Candace Duran murder charge: Why a verdict hasn’t come down five years later


The Desert Sun ran a two-part investigation Sunday and today into Candace Duran, a 24-year-old Palm Springs woman who is charged with murder and racked up increasing criminal charges while out on $1 million bail.

 Part 1: Accused killer ran free for years

Part 2: Family of stabbing victim talks for the first time

It’s among the most well-read stories this summer.

Among the most popular questions from readers: How has it been five years and the court has neither convicted nor exonerated Duran?

The Sixth Amendment guarantees us the right to a speedy trial, which means a defense team could speed up the process if it wanted.

In Duran’s case, though, the defense team has made at least 15 motions to continue hearings to another date.

Another possible explanation for the time that’s passed? Duran has had eight different defense attorneys appear on her behalf, and 13 prosecutors have appeared at some point.

On the prosecution side, attorneys have switched out sometimes because of internal promotions at the Riverside County District Attorney.

“I was promoted to a supervisor. As a supervisor they don’t want you carrying cases, so it was transferred to someone else within the homicide,” said Fransdal, one of the original prosecutors on the case.

Fourteen different judges have also appeared —  more than are even assigned to work at the Indio courts at any given time.

Highlights of the case timeline:

Sept. 23, 2007: Howard Villanueva, 40, is stabbed to death in a Palm Springs home.

Sept. 24, 2007: After hours with the police, Candace Duran, 19, is booked into jail on a murder charge.

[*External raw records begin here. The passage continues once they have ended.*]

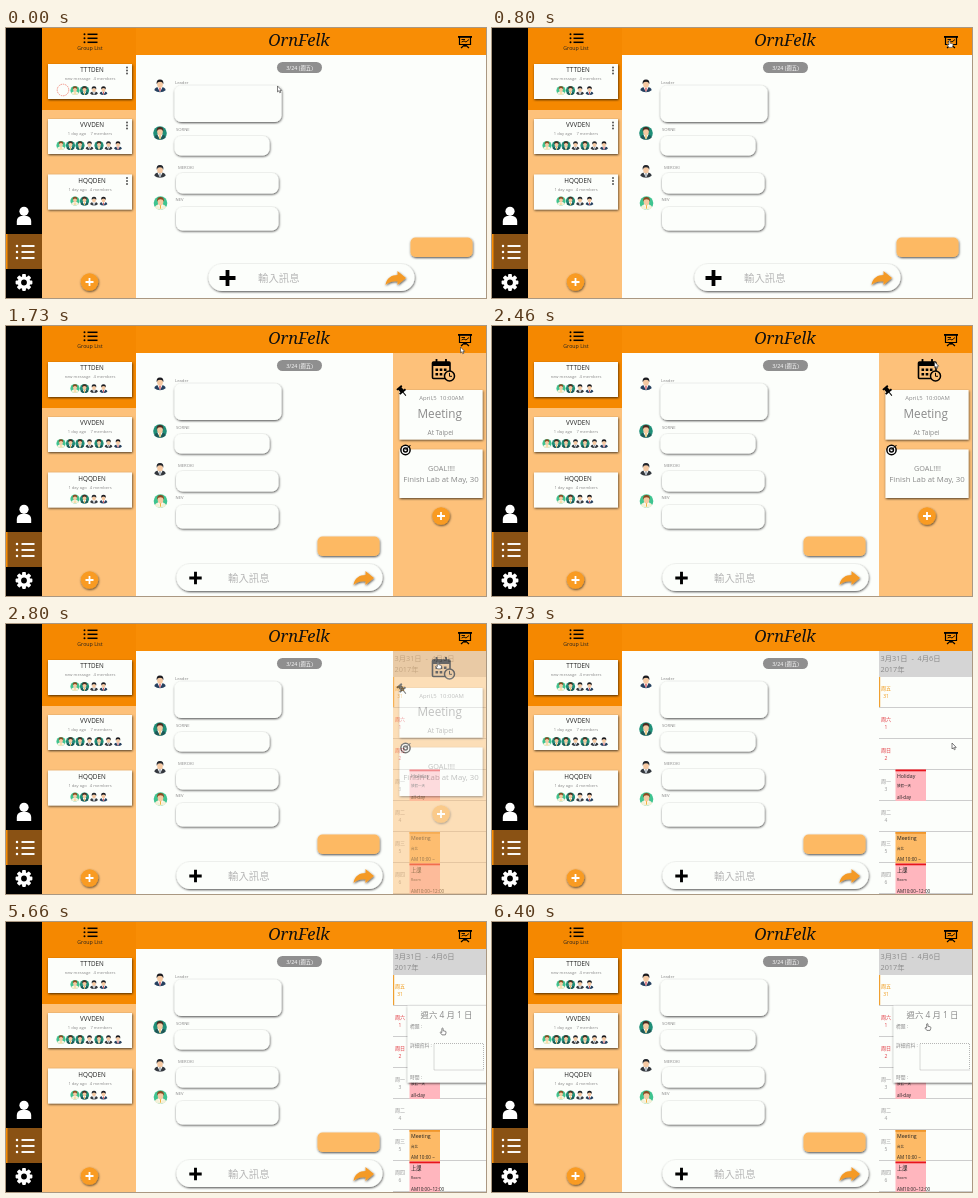
Recreate the animation shown at these times as an HTML page. Size 480 px wide and 270 px high, loop 6.67 s.

```html
<!DOCTYPE html>
<html lang="zh-Hant">
<head>
<meta charset="utf-8">
<title>Chat app walkthrough</title>
<style>
html, body { margin: 0; width: 100%; height: 100%; overflow: hidden; background: #fcfefb; }
svg { display: block; width: 100vw; height: 100vh; }
text { font-family: "Open Sans", "Noto Sans CJK TC", "Noto Sans CJK", sans-serif; white-space: pre; }
.title { font-family: "Noto Serif", serif; font-style: italic; }
.line { fill: none; stroke: #000; }
.soft { filter: url(#shadow); }
</style>
</head>
<body>
<svg id="stage" viewBox="0 0 480 270"></svg>
<script>
const ORANGE = '#f88d05', PEACH = '#fdc17a', WHITE = '#fcfefb', GRAY = '#8a8a8a', RED = '#e8141c';

const rect = (x, y, w, h, fill, more = '') =>
  `<rect x="${x}" y="${y}" width="${w}" height="${h}" fill="${fill}" ${more}/>`;
const disc = (x, y, r, fill, more = '') => `<circle cx="${x}" cy="${y}" r="${r}" fill="${fill}" ${more}/>`;
const path = (d, more) => `<path d="${d}" ${more}/>`;
const text = (x, y, size, str, fill = '#222', more = '') =>
  `<text x="${x}" y="${y}" font-size="${size}" fill="${fill}" ${more}>${str}</text>`;
const mid = (x, y, size, str, fill) => text(x, y, size, str, fill, 'text-anchor="middle"');
const group = (id, body) => `<g id="${id}">${body}</g>`;
const at = (x, y, body, scale = 1) => `<g transform="translate(${x} ${y}) scale(${scale})">${body}</g>`;
const card = (x, y, w, h, r = 0, fill = WHITE) => rect(x, y, w, h, fill, `rx="${r}" class="soft"`);

const plus = (x, y, r, w, color) =>
  path(`M${x - r} ${y}h${2 * r}M${x} ${y - r}v${2 * r}`, `fill="none" stroke="${color}" stroke-width="${w}"`);
const addButton = (x, y) => disc(x, y, 8.7, '#f99b22', 'class="soft"') + plus(x, y, 4, 1.8, '#fff');

function listIcon(x, y, w, gap, weight, color) {
  return [0, 1, 2].map(i => {
    const row = y + i * gap;
    return disc(x, row, weight * .65, color) + rect(x + gap * .75, row - weight / 2, w, weight, color);
  }).join('');
}

// background, suit, hair, tie
const looks = [
  ['#3fc490', '#f3f0d8', '#8a4a22', '#f0b440'],
  ['#1f8f78', '#1d5a58', '#4b2a20', '#e7b648'],
  ['none', '#33383e', '#22262c', '#8b98a6'],
  ['none', '#25405f', '#1b1b20', '#d0404a'],
];
function avatar(x, y, r, kind) {
  const [bg, suit, hair, tie] = looks[kind];
  return at(x, y, disc(0, 0, 10, bg) +
    path('M-8.3 7Q-8 2.2 0 2Q8 2.2 8.3 7Q5 10 0 10Q-5 10 -8.3 7Z', `fill="${suit}"`) +
    path('M-4 2H4L0 10Z', 'fill="#fff"') + path('M-1 3H1L.8 8.5H-.8Z', `fill="${tie}"`) +
    '<ellipse cy="-2" rx="4.2" ry="5.4" fill="#f6c9a2"/>' +
    path('M-4.8 -2Q-6 -9 0 -9Q6 -9 4.8 -2Q4 -5.5 0 -5.5Q-4 -5.5 -4.8 -2Z', `fill="${hair}"`), r / 10);
}

function groupCard(y, name, info, left, kinds) {
  return card(42, y, 84, 35) + mid(86, y + 8.3, 6.3, name) + mid(84, y + 16.4, 4.1, info, GRAY) +
    kinds.map((k, i) => avatar(left + i * 9.5, y + 26.5, 4.6, k)).join('');
}

function message(y, name, kind, ax, ay, bx, by, w, h, nx) {
  return avatar(ax, ay, 6.8, kind) + text(nx, y, 4.2, name, GRAY) + card(bx, by, w, h, 6.5);
}

function gear(x, y) {
  let teeth = '';
  for (let a = 0; a < 360; a += 45) teeth += rect(-1.9, -8.4, 3.8, 5, '#fff', `rx=".8" transform="rotate(${a})"`);
  return at(x, y, teeth + disc(0, 0, 4.6, 'none', 'stroke="#fff" stroke-width="3.4"'));
}

function inputBar(x, y, plusSize, plusWeight, textX) {
  return card(x, y, 206, 27, 13.5) + plus(x + 19, y + 14, plusSize, plusWeight, '#000') +
    text(textX, y + 18, 10.4, '輸入訊息', '#b6b6b6') +
    at(x + 177, y + 7, path('M0 14C1 7 6 4 12 4V0L20.5 7L12 14V10.3C7 9.8 3 11 0 14Z',
      'fill="#f49a28" class="soft"'));
}

function boardIcon() {
  return rect(452, 8, 14, 1.8, '#000') +
    path('M453.5 9V16.5H464.5V9M459 16.5L455 20M459 16.5L463 20M459 16.5V19', 'class="line" stroke-width="1.2"') +
    path('M455.5 11.5H459M455.5 14L458 13L460 14L463 11.5', 'class="line" stroke-width=".9"');
}

function base() {
  return rect(0, 0, 480, 270, WHITE) + rect(36, 0, 94, 270, PEACH) + rect(36, 0, 94, 82, '#f58800') +
    rect(130, 0, 350, 27, ORANGE) + rect(0, 0, 36, 270, '#000') +
    rect(0, 206, 36, 35, '#8a5214') + rect(0, 206, 1.5, 35, ORANGE) +
    disc(18, 183.3, 4.6, '#fff') + path('M10.8 197V193Q11 189 15 188H21Q25 189 25.2 193V197Z', 'fill="#fff"') +
    listIcon(11, 218, 13, 6, 1.9, '#fff') + gear(18, 254.5) +
    listIcon(78.5, 6.3, 10, 4, 1.5, '#000') + mid(84, 22.3, 5.3, 'Group List') +
    groupCard(36, 'TTTDEN', 'new message   4 members', 69, [0, 1, 2, 3]) +
    groupCard(91, 'VVVDEN', '1 day ago    7 members', 55, [0, 1, 1, 2, 1, 2, 3]) +
    groupCard(146.5, 'HQQDEN', '1 day ago   4 members', 69, [0, 1, 2, 3]) +
    addButton(83.5, 254) +
    text(293, 18, 16.5, 'OrnFelk', '#111', 'class="title" text-anchor="middle"') + boardIcon() +
    rect(271, 34, 45, 11, '#8f8f8f', 'rx="5.5"') + mid(293.5, 41.7, 5.4, '3/24 (週五)', '#fff') +
    message(56, 'Leader', 3, 154, 57.5, 168.5, 57.5, 107, 36.5, 169) +
    message(103, 'SORNE', 1, 154, 105, 168.5, 108, 95, 19.5, 170) +
    message(141.3, 'MEROKI', 2, 154, 143, 170, 145, 102.5, 20.5, 172) +
    message(173, 'NEV', 0, 154.5, 175, 170, 179, 102.5, 23.5, 169.5);
}

function wideChat() {
  const dots = [36, 91, 146.5].map(y =>
    [3.5, 6.5, 9.5].map(d => disc(121, y + d, 1, '#555')).join('')).join('');
  return group('dots', dots) +
    disc(57, 62, 5.8, 'none', 'id="ring" stroke="#f08072" stroke-width=".8" stroke-dasharray="1.6 .8"') +
    card(404.5, 209.5, 62, 19.5, 5, '#fdb963') + inputBar(202.5, 236, 8, 3.8, 252);
}

function calendarIcon() {
  return rect(426.5, 36, 17.5, 16.5, 'none', 'class="line" stroke-width="1.6" rx="1"') +
    rect(426.5, 36, 17.5, 4, '#000') +
    path('M430.5 33V37M440 33V37', 'class="line" stroke-width="1.8"') +
    path('M429.5 43.7H442M429.5 48.2H438', 'class="line" stroke-width="2.4" stroke-dasharray="2.6 1.6"') +
    disc(443.5, 50, 5, PEACH, 'stroke="#000" stroke-width="1.5"') +
    path('M443.5 46.8V50.3H446', 'class="line" stroke-width="1"');
}

function plans() {
  const pin = at(396, 65, '<g transform="rotate(-40)">' + rect(-3.2, -5, 6.4, 1.8, '#000') +
    rect(-2, -4, 4, 4.5, '#000') + rect(-3.8, 0, 7.6, 1.8, '#000') + rect(-.5, 1, 1, 5, '#000') + '</g>');
  const target = disc(399.5, 124, 5.4, '#000') + disc(399.5, 124, 3.9, '#fff') +
    disc(399.5, 124, 2.7, '#000') + disc(399.5, 124, 1.2, '#fff') +
    path('M399.5 124L404.5 119', 'class="line" stroke-width="1"');
  return rect(163, 207, 317, 63, WHITE) + rect(387, 27, 93, 243, PEACH) + calendarIcon() +
    card(393.5, 64, 83, 49.5) + mid(435.5, 74, 5.9, 'April,5  10:00AM', GRAY) +
    mid(433.7, 92, 11.7, 'Meeting', GRAY) + mid(434.5, 108.8, 6.6, 'At Taipei', GRAY) + pin +
    card(393.5, 123.5, 83, 48.5) + mid(435.5, 145, 7.3, 'GOAL!!!!', GRAY) +
    mid(435, 156, 7.8, 'Finish Lab at May, 30', GRAY) + target + addButton(435, 190) +
    card(311.5, 210.5, 62, 19.5, 5, '#fdb963') + inputBar(170.5, 238, 6.2, 2.9, 222);
}

function calendarEvent(y, fill, bar, name, note, time) {
  return rect(403.5, y, 30.5, 31.5, fill) + rect(403.5, y, 30.5, 1.8, bar) +
    text(405, y + 8, 5.2, name) + text(405, y + 17.8, 3.5, note) + text(405, y + 29, 4.6, time);
}

function week() {
  const days = [...'五六日一二三四'].map((d, i) => {
    const y = 53 + i * 31, color = i == 0 ? '#f0960f' : i < 3 ? '#e0343c' : '#999';
    return rect(387, y + 30, 93, 1, '#cdcdcd') +
      mid(394, y + 13.4, 5, '周' + d, color) + mid(394, y + 20.5, 4.9, i ? i : 31, color);
  }).join('');
  return rect(387, 27, 93, 243, WHITE) + rect(387, 27, 93, 26, '#d5d5d5') +
    text(388.5, 37.4, 7.3, '3月31日  -  4月6日', GRAY) + text(388.5, 47.8, 7.3, '2017年', GRAY) + days +
    rect(387, 53, 1.2, 30, '#f0a030') +
    calendarEvent(145.5, '#ffb6be', RED, 'Holiday', '放假一天', 'all-day') +
    calendarEvent(208, '#fdba66', '#f0962a', 'Meeting', '台北', 'AM 10:00 ~') +
    calendarEvent(239.5, '#ffb6be', RED, '上課', 'Room', 'AM10:00~12:00');
}

function popup() {
  return card(401.5, 83.5, 80, 77) + mid(440.5, 96, 8.4, '週六 4 月 1 日', GRAY) +
    text(404, 106, 4.8, '標題 :', GRAY) + text(404, 125.3, 4.8, '詳細資料 :', GRAY) +
    rect(428, 121.5, 49.5, 26.5, 'none', 'stroke="#999" stroke-width=".7" stroke-dasharray="1 1"') +
    text(404, 157, 4.8, '時間 :', GRAY);
}

const pen = 'fill="#fff" stroke="#444" stroke-width=".8"';
const arrow = path('M0 0V7L1.6 5.6L2.7 8L3.9 7.4L2.8 5.2H5Z', pen);
const hand = path('M-.8 .6Q0 -.4 .8 .6V3.4L4 4.2Q4.6 4.6 4.3 6.4L3.5 8.6H-.6L-3 5.6Q-2.6 4.4 -.8 5.6Z', pen);

stage.innerHTML = `<defs><filter id="shadow" x="-20%" y="-20%" width="140%" height="160%">
  <feDropShadow dx=".5" dy="1" stdDeviation=".9" flood-color="#000" flood-opacity=".7"/></filter></defs>` +
  base() + wideChat() + group('plans', plans()) + group('week', week()) + group('popup', popup()) +
  group('cursor', group('arrow', at(0, 0, arrow, .85)) + group('hand', at(0, 0, hand, .8)));

// Keys: [tick, value, ...]
const ringKeys = [[0, 1], [1, .7], [2, .7], [12, 0]];
const plansKeys = [[15, 0], [18, .6], [19, .78], [21, 1]];
const weekKeys = [[41, 0], [42, .48], [43, .68], [46, 1]];
const popupKeys = [[79, 0], [85, 1]];
const cursorKeys = [
  [0, 271.5, 58], [1, 297, 56], [2, 297, 56], [12, 457.5, 12.5], [25, 457.5, 12.5], [26, 454.5, 21],
  [33, 446, 35], [36, 446, 35], [40, 432, 38], [47, 432, 38], [56, 460, 119], [58, 459, 133],
  [68, 452, 210], [75, 436.5, 106], [86, 436.5, 106], [96, 435.3, 101.5]];

function sample(keys, n, col = 1) {
  const i = keys.findIndex(k => k[0] > n);
  if (i < 0) return keys[keys.length - 1][col];
  if (i == 0) return keys[0][col];
  const a = keys[i - 1], b = keys[i];
  return a[col] + (b[col] - a[col]) * (n - a[0]) / (b[0] - a[0]);
}

const el = id => document.getElementById(id);
const fade = (id, v) => el(id).setAttribute('opacity', v);
const within = (n, a, b) => n >= a && n < b;

function draw(ms) {
  // 15 ticks per second, 100 per loop
  const n = Math.floor((ms % 6670 + 7) * .015);
  const plansOn = sample(plansKeys, n);
  fade('ring', sample(ringKeys, n));
  fade('dots', 1 - plansOn);
  fade('plans', plansOn);
  fade('week', sample(weekKeys, n));
  fade('popup', sample(popupKeys, n));
  const pointing = within(n, 12, 26) || within(n, 38, 49) || n >= 73;
  fade('hand', +pointing);
  fade('arrow', +!pointing);
  el('cursor').setAttribute('transform', `translate(${sample(cursorKeys, n)} ${sample(cursorKeys, n, 2)})`);
}

const start = performance.now();
function tick() {
  draw(performance.now() - start);
  requestAnimationFrame(tick);
}
tick();
</script>
</body>
</html>
```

Sept. 26, 2007: The Riverside County District Attorney files a murder charge. Duran appears in court later that day and pleads not guilty.

Sept. 28, 2007: Duran posts $1 million bail and is released from jail.

July 17, 2008: During a preliminary hearing, attorneys present the death certificate and photos of stab wounds, and Palm Springs Police Officer Rhonda Long testifies. Judge John J. Ryan decides there is enough evidence to send Duran to trial.

Since then, attorneys from both sides have met in front of various judges 30 times — mostly in trial readiness conferences, which is an informal chance for attorneys to negotiate the case in front of a judge.

Duran is due back in court for the 45th hearing in this case on Friday.